**WORK REQUIRED:**
Scan the lines below and report each one containing "tint" by copying it.

**DATASET ENTRIES:**

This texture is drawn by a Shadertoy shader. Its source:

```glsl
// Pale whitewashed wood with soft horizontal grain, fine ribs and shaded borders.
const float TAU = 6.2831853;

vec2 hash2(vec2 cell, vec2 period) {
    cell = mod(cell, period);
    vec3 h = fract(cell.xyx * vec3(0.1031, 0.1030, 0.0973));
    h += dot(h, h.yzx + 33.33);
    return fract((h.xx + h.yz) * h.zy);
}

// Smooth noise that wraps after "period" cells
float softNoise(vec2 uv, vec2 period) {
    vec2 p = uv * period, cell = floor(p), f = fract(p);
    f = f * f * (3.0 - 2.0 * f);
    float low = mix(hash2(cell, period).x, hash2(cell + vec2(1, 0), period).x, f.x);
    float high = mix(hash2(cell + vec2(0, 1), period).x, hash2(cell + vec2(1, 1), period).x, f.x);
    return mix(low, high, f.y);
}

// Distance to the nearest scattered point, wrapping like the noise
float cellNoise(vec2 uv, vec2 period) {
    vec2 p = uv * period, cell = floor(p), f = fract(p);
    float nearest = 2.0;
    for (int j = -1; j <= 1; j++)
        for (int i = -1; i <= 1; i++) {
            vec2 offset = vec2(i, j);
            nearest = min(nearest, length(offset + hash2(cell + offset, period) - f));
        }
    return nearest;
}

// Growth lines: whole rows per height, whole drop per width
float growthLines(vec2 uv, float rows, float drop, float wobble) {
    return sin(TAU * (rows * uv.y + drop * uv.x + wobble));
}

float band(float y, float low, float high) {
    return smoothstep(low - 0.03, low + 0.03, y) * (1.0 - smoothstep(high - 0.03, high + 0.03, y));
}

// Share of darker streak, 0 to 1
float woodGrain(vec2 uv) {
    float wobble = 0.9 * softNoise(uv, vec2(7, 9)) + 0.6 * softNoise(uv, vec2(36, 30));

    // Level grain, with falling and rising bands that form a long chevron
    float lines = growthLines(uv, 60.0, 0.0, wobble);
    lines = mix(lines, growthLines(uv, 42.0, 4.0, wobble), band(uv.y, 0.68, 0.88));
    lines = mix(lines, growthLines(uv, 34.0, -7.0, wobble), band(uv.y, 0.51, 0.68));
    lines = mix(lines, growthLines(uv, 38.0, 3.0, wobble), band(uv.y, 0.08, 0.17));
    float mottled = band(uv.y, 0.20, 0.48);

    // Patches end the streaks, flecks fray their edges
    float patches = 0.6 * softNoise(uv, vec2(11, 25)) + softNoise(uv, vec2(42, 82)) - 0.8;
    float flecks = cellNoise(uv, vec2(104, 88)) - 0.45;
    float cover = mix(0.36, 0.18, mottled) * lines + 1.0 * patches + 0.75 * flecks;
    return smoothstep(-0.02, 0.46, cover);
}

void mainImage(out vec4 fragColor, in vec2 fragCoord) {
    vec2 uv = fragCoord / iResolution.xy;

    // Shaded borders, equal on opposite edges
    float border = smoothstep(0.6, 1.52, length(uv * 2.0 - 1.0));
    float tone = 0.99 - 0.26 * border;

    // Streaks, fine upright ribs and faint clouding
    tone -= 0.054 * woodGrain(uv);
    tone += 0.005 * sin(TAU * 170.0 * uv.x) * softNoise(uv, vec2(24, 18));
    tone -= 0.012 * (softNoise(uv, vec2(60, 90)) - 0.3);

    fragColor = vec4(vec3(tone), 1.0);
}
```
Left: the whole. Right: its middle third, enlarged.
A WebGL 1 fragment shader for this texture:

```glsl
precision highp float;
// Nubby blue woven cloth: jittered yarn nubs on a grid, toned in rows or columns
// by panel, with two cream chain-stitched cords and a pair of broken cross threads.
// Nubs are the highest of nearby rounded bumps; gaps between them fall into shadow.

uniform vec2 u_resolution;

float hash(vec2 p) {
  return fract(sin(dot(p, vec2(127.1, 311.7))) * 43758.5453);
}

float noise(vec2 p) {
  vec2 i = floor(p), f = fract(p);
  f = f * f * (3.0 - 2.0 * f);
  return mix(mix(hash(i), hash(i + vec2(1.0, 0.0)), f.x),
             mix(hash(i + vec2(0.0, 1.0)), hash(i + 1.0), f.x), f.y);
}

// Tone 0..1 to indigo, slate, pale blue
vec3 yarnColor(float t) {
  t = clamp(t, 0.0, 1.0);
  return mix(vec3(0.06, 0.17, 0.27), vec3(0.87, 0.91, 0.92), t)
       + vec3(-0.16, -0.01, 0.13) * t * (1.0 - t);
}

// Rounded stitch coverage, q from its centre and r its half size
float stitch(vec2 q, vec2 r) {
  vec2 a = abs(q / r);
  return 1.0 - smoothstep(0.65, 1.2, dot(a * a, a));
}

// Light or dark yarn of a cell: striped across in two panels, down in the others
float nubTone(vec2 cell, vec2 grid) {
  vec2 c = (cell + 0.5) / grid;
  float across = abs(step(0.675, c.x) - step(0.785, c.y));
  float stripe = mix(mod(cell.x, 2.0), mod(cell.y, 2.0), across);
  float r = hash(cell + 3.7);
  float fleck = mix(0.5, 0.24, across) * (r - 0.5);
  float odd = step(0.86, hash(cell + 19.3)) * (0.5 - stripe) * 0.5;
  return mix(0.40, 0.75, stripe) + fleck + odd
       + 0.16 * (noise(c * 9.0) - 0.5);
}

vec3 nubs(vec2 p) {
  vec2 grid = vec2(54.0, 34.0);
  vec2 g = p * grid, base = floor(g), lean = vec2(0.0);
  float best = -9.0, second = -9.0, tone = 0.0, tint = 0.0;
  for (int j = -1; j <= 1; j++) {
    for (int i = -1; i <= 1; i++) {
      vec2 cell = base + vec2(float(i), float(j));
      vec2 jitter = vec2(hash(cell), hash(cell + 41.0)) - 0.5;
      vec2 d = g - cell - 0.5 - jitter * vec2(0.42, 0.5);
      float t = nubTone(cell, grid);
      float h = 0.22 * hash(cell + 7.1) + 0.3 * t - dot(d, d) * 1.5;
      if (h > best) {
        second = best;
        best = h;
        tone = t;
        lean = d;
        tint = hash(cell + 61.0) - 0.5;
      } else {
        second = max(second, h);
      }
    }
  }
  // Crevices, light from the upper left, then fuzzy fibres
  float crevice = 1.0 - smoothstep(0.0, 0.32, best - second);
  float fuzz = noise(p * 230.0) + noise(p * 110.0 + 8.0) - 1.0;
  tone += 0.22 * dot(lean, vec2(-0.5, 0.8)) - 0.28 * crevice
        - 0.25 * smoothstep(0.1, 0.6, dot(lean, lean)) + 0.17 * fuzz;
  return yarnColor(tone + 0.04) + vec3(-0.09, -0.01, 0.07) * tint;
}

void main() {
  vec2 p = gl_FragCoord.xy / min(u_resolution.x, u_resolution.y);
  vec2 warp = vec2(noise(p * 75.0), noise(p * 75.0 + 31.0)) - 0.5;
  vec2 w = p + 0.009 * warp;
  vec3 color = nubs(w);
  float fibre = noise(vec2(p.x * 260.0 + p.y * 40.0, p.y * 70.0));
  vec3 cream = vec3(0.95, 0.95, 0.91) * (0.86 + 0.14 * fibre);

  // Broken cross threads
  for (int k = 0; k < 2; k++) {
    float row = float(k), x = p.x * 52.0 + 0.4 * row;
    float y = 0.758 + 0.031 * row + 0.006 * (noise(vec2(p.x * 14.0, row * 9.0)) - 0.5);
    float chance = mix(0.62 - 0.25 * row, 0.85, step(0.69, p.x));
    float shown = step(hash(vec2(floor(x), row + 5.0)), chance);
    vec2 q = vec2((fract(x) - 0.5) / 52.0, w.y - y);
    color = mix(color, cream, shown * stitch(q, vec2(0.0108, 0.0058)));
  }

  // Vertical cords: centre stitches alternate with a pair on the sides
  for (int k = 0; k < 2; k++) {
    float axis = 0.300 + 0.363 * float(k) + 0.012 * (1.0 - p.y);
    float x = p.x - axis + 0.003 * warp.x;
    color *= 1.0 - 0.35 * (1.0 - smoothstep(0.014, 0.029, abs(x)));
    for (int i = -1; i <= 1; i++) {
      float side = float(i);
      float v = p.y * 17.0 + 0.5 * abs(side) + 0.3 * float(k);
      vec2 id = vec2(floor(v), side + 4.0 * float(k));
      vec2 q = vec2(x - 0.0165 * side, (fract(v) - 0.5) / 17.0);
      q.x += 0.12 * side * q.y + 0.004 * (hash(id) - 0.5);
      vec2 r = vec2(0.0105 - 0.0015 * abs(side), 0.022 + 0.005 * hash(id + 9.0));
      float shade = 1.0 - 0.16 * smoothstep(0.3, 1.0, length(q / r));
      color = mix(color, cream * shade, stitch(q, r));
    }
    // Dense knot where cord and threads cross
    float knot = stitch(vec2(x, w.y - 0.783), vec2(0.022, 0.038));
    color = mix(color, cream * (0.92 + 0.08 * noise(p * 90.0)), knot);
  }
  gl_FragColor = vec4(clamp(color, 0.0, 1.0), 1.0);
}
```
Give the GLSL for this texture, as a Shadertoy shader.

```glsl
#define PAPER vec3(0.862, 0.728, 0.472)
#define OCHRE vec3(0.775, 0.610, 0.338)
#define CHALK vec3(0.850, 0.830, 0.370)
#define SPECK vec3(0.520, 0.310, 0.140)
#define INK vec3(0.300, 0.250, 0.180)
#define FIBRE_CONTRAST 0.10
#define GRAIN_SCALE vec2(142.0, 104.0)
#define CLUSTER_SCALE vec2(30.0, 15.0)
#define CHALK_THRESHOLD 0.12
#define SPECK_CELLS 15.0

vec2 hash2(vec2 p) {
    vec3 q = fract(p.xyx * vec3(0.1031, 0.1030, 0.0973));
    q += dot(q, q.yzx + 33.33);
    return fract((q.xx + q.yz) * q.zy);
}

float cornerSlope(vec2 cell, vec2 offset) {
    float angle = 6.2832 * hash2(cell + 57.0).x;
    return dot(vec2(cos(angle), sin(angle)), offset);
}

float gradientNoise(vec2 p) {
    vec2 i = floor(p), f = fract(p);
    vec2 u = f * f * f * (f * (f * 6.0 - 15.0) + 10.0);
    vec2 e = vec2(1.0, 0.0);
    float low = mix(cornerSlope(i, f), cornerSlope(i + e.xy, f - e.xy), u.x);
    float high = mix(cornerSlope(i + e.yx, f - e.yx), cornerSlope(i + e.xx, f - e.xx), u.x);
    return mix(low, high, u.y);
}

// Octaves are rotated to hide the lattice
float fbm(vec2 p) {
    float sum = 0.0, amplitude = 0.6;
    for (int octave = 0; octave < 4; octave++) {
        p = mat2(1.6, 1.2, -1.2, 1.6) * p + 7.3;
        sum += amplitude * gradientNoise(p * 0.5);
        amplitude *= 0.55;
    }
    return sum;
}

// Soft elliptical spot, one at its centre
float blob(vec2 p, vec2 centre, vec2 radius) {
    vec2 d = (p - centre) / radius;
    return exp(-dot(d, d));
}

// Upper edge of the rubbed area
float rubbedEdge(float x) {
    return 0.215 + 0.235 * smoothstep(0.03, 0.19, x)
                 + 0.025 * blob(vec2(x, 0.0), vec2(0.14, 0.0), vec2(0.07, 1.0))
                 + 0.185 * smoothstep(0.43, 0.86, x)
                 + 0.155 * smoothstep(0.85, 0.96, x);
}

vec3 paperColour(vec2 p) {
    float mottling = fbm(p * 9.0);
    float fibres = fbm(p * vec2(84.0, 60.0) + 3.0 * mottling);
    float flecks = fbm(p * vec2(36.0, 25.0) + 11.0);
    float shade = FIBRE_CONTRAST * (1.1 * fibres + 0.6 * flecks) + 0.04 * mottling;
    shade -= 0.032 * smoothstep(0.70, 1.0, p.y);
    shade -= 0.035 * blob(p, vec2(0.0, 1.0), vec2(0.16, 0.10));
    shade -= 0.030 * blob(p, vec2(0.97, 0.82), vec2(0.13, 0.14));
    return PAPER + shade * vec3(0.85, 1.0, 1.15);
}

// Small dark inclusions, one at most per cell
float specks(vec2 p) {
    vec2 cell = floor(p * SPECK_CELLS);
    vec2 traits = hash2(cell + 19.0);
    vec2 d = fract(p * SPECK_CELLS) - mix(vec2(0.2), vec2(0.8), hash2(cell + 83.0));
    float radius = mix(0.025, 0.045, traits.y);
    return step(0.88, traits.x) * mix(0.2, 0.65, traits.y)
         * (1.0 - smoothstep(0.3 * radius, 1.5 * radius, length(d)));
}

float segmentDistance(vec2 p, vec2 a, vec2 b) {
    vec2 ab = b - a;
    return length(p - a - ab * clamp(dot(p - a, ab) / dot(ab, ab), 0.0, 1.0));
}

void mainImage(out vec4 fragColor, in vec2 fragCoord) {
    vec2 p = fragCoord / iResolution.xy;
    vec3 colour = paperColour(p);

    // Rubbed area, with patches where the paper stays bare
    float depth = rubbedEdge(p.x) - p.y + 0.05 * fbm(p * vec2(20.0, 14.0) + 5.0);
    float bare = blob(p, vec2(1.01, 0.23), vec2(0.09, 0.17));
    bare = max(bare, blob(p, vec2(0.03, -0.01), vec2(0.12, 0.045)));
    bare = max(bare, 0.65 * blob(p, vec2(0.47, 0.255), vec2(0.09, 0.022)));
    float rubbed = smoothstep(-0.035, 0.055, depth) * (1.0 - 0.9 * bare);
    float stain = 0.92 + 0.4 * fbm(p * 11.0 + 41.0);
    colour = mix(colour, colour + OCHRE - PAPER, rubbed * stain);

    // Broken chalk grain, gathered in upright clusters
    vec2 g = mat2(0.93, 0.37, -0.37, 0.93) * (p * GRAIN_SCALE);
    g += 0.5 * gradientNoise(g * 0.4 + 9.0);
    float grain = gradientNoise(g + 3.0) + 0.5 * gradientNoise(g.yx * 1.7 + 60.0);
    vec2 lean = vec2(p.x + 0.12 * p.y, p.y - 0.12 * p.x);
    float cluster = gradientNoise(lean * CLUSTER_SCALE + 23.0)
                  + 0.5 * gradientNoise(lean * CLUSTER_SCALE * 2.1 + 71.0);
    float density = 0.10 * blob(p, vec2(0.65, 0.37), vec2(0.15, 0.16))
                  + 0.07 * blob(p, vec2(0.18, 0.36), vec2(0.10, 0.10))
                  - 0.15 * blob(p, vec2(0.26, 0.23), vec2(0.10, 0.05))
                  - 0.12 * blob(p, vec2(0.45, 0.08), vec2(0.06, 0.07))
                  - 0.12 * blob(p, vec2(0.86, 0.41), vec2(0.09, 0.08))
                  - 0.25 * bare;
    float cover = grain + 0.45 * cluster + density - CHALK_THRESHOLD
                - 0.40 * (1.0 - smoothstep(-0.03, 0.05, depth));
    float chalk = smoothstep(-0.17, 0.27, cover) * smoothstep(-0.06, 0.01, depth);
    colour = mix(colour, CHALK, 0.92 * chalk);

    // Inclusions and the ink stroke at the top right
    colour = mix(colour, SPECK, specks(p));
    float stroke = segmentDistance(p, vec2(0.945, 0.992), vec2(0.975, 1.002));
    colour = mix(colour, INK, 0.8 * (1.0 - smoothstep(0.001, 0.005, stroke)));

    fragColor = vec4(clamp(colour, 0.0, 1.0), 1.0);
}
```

**FINISHED EXERCISE:**
  float best = -9.0, second = -9.0, tone = 0.0, tint = 0.0;
        tint = hash(cell + 61.0) - 0.5;
  return yarnColor(tone + 0.04) + vec3(-0.09, -0.01, 0.07) * tint;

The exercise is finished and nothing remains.